▸ **Exercise directions**: The required answer is every line of the data containing the word "font".

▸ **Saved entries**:
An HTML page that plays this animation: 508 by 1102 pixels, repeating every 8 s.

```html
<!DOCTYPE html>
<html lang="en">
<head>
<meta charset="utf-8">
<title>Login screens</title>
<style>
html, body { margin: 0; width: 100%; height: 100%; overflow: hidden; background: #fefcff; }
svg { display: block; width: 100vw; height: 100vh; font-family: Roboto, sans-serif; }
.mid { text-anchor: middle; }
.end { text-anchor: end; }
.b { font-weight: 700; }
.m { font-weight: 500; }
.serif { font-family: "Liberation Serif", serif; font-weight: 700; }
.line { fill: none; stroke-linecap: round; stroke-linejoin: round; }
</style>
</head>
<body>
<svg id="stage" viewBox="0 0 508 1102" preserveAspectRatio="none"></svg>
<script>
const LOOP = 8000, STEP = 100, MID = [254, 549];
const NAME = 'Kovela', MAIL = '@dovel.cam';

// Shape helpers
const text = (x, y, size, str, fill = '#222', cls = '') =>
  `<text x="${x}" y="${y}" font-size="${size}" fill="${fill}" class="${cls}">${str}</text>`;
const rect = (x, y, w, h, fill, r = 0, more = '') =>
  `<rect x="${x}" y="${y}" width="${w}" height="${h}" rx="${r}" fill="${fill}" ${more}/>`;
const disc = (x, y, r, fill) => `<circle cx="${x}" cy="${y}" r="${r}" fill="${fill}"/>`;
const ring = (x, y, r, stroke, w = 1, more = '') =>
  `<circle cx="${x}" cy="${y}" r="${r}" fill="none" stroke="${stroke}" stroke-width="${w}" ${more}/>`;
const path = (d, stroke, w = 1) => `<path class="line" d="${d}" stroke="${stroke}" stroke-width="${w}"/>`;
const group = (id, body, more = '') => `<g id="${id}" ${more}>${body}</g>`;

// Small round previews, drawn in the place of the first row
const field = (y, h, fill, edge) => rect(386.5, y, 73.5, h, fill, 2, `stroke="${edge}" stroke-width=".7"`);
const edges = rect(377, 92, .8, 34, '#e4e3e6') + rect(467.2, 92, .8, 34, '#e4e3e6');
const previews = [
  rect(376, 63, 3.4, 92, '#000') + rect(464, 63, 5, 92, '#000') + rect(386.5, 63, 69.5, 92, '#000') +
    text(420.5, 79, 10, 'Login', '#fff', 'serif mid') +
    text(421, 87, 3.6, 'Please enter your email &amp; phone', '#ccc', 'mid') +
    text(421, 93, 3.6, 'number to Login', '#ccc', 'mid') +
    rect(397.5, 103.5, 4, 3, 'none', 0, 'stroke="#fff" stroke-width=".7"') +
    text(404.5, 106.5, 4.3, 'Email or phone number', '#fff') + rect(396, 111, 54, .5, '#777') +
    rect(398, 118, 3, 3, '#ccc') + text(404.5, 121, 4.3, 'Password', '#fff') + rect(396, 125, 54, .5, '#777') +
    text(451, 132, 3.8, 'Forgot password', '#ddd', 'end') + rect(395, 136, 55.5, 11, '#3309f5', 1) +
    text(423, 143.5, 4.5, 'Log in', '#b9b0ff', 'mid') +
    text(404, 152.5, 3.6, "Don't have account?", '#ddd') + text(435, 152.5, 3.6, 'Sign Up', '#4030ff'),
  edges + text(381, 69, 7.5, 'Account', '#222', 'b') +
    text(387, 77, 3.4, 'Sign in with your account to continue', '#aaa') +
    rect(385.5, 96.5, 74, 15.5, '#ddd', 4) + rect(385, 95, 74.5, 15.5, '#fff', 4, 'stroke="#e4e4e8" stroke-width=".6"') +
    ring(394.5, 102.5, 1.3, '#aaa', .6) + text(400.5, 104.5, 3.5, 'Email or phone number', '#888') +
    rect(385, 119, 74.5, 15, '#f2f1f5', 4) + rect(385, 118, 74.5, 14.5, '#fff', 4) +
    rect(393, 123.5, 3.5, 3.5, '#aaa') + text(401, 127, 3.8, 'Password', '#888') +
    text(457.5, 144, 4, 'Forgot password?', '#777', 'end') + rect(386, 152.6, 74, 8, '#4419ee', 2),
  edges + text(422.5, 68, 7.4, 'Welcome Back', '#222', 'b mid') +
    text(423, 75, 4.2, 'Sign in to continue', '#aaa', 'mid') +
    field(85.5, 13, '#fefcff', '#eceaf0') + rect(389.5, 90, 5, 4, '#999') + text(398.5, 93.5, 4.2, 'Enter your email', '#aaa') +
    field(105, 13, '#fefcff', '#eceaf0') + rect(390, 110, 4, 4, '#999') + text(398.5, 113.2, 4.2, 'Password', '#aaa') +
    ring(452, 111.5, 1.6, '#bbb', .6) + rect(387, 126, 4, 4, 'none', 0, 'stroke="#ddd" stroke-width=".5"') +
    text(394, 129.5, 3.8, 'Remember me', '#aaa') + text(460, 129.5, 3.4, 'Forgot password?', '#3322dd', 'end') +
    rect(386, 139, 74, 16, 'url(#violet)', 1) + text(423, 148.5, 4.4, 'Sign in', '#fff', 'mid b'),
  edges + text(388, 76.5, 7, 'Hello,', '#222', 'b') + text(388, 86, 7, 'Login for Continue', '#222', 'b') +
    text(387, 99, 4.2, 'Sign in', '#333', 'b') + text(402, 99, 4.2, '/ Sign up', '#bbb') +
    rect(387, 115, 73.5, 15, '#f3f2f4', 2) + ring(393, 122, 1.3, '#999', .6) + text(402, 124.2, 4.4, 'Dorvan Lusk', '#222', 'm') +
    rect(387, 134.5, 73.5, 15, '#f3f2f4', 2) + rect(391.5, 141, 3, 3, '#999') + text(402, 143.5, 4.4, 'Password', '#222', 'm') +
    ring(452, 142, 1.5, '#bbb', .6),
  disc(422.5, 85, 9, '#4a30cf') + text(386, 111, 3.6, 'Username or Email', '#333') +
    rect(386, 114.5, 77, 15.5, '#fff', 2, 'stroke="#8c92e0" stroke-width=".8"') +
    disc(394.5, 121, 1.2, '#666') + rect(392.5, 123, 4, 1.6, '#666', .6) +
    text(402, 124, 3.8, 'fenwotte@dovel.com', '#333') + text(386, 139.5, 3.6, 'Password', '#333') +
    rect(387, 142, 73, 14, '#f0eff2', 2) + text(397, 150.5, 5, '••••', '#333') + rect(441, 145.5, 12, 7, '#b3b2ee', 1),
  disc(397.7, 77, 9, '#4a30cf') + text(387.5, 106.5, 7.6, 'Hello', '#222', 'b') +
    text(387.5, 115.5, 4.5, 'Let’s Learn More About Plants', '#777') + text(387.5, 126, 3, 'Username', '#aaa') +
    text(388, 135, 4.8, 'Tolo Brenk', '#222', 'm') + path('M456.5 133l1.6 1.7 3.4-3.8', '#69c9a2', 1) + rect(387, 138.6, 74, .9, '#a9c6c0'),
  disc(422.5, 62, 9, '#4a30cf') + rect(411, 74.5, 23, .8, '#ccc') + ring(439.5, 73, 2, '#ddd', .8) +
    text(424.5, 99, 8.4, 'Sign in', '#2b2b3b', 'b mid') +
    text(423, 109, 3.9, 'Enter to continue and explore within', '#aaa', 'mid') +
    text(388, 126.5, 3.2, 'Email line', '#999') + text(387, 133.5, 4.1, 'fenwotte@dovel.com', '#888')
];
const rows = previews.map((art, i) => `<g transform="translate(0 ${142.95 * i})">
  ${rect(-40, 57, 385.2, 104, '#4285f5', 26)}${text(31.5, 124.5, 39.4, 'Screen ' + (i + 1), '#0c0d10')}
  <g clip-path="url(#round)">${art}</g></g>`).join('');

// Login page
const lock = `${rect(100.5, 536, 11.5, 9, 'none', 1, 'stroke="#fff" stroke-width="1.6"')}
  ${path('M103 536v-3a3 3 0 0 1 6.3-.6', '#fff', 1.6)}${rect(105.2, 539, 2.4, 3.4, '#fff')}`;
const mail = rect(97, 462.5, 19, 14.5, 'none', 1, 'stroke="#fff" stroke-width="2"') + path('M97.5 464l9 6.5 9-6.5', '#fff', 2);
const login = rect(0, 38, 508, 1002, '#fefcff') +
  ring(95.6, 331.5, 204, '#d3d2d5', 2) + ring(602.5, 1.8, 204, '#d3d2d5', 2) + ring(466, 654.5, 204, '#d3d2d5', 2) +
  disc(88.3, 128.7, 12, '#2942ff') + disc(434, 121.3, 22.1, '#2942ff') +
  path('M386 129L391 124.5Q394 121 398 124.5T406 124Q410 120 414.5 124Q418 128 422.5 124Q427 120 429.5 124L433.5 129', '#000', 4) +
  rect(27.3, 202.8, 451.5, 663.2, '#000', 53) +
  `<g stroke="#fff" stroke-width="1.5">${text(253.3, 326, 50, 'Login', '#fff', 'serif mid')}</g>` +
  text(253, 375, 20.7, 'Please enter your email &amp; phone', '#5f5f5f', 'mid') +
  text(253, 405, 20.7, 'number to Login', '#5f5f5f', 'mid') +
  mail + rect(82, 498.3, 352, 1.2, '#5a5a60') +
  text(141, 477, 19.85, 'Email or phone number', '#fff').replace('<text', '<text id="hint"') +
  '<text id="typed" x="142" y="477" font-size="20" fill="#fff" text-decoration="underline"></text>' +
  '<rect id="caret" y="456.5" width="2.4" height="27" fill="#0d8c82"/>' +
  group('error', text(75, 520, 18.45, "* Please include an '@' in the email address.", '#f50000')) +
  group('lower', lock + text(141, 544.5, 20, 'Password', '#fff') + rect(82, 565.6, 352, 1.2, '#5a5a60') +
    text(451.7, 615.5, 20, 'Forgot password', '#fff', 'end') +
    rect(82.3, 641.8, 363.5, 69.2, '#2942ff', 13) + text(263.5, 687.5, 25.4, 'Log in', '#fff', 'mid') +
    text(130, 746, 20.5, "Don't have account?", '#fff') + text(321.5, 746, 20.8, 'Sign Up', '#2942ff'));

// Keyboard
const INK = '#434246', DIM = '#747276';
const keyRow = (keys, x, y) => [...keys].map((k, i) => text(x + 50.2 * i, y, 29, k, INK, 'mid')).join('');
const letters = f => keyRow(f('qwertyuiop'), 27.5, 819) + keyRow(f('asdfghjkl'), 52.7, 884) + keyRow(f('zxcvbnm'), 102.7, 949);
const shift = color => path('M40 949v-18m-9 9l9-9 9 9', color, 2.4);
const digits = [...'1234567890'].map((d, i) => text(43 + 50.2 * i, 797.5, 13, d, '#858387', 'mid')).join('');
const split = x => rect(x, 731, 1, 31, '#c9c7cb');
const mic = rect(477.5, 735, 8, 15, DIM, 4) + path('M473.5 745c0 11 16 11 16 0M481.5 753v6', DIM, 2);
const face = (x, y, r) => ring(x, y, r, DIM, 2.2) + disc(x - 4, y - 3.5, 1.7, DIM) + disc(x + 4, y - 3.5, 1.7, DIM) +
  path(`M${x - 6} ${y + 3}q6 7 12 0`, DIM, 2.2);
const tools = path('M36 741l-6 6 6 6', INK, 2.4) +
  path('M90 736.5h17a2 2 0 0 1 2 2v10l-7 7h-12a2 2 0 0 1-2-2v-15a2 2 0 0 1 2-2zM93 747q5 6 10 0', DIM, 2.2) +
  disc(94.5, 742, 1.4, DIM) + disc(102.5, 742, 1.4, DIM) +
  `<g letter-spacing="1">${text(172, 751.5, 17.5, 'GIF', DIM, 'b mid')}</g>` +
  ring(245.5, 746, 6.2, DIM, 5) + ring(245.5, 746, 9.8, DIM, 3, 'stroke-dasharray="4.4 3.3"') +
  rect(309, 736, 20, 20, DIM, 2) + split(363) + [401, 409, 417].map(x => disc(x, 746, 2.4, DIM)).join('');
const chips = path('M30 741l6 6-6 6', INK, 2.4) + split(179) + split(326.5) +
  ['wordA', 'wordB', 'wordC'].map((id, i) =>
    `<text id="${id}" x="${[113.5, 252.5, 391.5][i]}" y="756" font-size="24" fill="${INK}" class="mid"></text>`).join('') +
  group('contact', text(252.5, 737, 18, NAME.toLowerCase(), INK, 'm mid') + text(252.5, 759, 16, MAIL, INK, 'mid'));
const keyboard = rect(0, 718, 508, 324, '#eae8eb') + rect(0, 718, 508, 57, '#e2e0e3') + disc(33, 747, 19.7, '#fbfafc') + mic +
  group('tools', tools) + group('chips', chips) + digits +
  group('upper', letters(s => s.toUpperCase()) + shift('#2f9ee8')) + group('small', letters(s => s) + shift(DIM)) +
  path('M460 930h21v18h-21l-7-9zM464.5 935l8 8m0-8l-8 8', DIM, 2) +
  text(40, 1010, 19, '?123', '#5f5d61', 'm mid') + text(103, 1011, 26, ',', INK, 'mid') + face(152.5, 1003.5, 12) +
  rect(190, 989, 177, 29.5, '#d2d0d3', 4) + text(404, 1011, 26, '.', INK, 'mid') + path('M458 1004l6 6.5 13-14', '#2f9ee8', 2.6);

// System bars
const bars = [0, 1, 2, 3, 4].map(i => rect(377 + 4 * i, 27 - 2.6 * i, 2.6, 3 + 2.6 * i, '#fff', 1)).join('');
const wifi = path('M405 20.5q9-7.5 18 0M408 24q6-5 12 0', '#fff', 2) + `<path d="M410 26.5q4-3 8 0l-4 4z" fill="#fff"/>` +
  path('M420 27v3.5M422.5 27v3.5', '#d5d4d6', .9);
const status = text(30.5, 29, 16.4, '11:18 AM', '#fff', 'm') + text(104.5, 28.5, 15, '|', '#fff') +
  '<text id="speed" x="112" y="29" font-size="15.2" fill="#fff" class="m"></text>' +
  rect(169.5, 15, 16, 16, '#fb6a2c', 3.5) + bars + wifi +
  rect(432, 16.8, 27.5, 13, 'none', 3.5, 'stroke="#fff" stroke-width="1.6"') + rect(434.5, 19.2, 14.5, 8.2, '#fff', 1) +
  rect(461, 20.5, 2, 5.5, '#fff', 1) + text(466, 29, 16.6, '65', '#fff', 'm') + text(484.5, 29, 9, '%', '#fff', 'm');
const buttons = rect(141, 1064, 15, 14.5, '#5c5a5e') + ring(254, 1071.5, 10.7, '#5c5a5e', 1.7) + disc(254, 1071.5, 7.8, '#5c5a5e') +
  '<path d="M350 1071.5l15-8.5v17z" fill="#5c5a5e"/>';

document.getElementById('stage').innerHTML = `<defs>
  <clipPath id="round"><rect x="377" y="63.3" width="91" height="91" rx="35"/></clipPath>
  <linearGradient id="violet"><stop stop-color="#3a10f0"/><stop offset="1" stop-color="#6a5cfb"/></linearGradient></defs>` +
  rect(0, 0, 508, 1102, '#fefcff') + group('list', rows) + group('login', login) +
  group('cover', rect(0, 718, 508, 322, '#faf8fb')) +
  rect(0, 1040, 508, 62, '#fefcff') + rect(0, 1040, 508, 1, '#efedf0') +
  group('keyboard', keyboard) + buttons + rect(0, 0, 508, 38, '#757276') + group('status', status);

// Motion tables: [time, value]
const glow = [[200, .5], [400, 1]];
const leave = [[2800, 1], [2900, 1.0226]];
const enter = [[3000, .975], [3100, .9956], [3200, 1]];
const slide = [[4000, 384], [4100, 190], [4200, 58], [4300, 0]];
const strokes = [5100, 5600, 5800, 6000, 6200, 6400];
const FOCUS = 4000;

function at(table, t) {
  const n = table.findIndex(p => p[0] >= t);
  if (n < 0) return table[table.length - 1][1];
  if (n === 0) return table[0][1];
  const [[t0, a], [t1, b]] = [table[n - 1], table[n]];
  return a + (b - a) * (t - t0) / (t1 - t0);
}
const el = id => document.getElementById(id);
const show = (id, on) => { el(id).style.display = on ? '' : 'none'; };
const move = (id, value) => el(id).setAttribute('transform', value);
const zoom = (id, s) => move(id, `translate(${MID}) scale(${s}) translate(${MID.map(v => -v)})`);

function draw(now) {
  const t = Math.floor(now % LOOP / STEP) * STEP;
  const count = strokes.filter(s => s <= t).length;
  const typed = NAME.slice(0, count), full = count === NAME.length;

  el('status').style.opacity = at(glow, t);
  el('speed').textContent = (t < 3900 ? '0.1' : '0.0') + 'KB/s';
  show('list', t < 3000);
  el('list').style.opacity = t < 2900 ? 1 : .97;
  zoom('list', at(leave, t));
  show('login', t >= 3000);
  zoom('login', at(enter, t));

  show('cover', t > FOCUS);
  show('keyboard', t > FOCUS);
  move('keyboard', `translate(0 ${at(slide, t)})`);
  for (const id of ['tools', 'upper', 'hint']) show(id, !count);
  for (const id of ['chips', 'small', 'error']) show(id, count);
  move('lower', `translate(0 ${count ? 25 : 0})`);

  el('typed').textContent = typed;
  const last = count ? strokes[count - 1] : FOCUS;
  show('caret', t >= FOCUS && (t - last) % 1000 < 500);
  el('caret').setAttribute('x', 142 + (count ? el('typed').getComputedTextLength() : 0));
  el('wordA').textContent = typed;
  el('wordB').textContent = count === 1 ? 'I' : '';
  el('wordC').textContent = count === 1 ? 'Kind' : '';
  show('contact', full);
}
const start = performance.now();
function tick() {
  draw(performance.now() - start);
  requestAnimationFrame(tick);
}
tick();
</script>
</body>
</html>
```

▸ **Result of this task**:
svg { display: block; width: 100vw; height: 100vh; font-family: Roboto, sans-serif; }
.b { font-weight: 700; }
.m { font-weight: 500; }
.serif { font-family: "Liberation Serif", serif; font-weight: 700; }
  `<text x="${x}" y="${y}" font-size="${size}" fill="${fill}" class="${cls}">${str}</text>`;
  '<text id="typed" x="142" y="477" font-size="20" fill="#fff" text-decoration="underline"></text>' +
    `<text id="${id}" x="${[113.5, 252.5, 391.5][i]}" y="756" font-size="24" fill="${INK}" class="mid"></text>`).join('') +
  '<text id="speed" x="112" y="29" font-size="15.2" fill="#fff" class="m"></text>' +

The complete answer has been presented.